Work order - For each line in the data that includes "fill", make a copy.

Raw data -
- - -

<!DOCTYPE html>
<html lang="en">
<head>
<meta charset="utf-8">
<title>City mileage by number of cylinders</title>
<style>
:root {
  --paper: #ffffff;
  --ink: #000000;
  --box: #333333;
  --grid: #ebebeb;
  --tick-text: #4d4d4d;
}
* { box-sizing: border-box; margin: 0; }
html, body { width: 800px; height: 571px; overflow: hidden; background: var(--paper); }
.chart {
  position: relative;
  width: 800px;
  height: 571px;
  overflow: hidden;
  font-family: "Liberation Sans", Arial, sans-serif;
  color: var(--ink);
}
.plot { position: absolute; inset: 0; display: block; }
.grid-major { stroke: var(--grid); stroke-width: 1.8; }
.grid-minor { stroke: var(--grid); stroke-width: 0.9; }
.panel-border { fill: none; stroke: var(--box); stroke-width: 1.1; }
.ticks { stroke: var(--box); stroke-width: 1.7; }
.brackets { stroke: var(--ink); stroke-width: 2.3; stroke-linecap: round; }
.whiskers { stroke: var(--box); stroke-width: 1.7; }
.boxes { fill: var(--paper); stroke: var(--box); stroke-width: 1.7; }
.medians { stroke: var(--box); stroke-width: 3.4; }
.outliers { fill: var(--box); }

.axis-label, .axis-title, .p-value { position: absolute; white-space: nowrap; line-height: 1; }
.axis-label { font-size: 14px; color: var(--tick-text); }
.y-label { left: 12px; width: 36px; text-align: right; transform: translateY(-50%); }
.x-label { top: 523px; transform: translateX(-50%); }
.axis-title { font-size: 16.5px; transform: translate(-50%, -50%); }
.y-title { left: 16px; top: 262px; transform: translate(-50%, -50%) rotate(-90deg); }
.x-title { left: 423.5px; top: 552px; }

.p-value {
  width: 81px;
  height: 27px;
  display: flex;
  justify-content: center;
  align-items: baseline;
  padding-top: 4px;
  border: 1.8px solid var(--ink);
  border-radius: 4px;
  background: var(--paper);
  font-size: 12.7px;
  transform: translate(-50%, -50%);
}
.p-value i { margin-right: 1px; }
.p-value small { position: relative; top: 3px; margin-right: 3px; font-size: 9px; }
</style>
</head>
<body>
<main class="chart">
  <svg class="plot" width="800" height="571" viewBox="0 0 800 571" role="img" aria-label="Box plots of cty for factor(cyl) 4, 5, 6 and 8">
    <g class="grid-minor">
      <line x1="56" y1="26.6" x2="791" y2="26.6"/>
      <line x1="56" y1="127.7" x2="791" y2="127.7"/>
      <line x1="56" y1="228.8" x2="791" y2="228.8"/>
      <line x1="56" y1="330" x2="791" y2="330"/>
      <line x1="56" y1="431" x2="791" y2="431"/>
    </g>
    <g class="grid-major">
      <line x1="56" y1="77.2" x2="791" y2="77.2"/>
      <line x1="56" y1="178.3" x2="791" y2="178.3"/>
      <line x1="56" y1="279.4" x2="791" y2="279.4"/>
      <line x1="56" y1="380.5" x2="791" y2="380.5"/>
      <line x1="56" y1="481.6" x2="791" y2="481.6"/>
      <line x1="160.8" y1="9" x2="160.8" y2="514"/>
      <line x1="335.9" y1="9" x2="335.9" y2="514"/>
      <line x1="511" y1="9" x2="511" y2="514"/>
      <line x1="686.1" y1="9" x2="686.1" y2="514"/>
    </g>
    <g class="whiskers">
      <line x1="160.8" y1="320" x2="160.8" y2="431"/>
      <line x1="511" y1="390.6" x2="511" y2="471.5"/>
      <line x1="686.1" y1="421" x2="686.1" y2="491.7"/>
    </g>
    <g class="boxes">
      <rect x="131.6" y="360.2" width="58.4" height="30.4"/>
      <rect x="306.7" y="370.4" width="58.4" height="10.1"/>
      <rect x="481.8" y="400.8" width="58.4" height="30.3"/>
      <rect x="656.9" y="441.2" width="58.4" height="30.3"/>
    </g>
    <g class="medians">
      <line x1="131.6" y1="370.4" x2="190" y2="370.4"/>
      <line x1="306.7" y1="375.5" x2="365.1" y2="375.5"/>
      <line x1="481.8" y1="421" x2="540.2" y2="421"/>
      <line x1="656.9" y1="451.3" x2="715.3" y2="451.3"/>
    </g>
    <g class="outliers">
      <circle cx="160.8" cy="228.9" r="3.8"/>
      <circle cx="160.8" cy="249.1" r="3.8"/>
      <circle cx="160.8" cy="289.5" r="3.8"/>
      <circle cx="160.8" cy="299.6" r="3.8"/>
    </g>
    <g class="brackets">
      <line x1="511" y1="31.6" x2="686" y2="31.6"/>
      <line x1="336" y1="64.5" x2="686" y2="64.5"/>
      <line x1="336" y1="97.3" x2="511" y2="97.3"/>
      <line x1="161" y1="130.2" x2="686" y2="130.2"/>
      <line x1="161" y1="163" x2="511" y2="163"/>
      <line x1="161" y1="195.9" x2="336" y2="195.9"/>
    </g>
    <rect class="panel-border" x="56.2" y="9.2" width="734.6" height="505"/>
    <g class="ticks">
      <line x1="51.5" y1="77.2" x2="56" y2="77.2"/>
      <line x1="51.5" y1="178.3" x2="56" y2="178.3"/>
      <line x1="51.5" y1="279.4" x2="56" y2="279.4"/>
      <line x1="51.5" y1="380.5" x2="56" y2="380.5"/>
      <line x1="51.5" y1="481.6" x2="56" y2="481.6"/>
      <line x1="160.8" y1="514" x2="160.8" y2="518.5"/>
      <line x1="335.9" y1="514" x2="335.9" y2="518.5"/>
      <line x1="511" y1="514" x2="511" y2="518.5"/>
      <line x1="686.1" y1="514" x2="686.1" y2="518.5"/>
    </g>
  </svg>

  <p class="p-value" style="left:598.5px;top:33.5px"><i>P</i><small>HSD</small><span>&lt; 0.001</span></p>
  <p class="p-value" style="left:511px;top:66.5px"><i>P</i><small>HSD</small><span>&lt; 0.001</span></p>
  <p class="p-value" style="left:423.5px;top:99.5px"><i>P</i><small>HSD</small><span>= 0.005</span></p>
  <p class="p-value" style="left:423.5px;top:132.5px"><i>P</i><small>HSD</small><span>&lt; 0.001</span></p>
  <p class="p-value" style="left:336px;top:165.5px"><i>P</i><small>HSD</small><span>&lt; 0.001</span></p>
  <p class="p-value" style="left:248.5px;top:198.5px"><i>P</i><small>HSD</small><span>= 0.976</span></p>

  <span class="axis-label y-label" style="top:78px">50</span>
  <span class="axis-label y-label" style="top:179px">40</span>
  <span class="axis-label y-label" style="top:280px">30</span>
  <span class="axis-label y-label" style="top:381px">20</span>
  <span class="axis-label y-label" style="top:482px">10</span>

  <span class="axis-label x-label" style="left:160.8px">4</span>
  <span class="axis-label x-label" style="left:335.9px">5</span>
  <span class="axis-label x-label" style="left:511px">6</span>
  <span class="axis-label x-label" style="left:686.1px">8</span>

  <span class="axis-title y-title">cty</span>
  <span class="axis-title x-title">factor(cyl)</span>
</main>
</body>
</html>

- - -

Answer to the problem -
.panel-border { fill: none; stroke: var(--box); stroke-width: 1.1; }
.boxes { fill: var(--paper); stroke: var(--box); stroke-width: 1.7; }
.outliers { fill: var(--box); }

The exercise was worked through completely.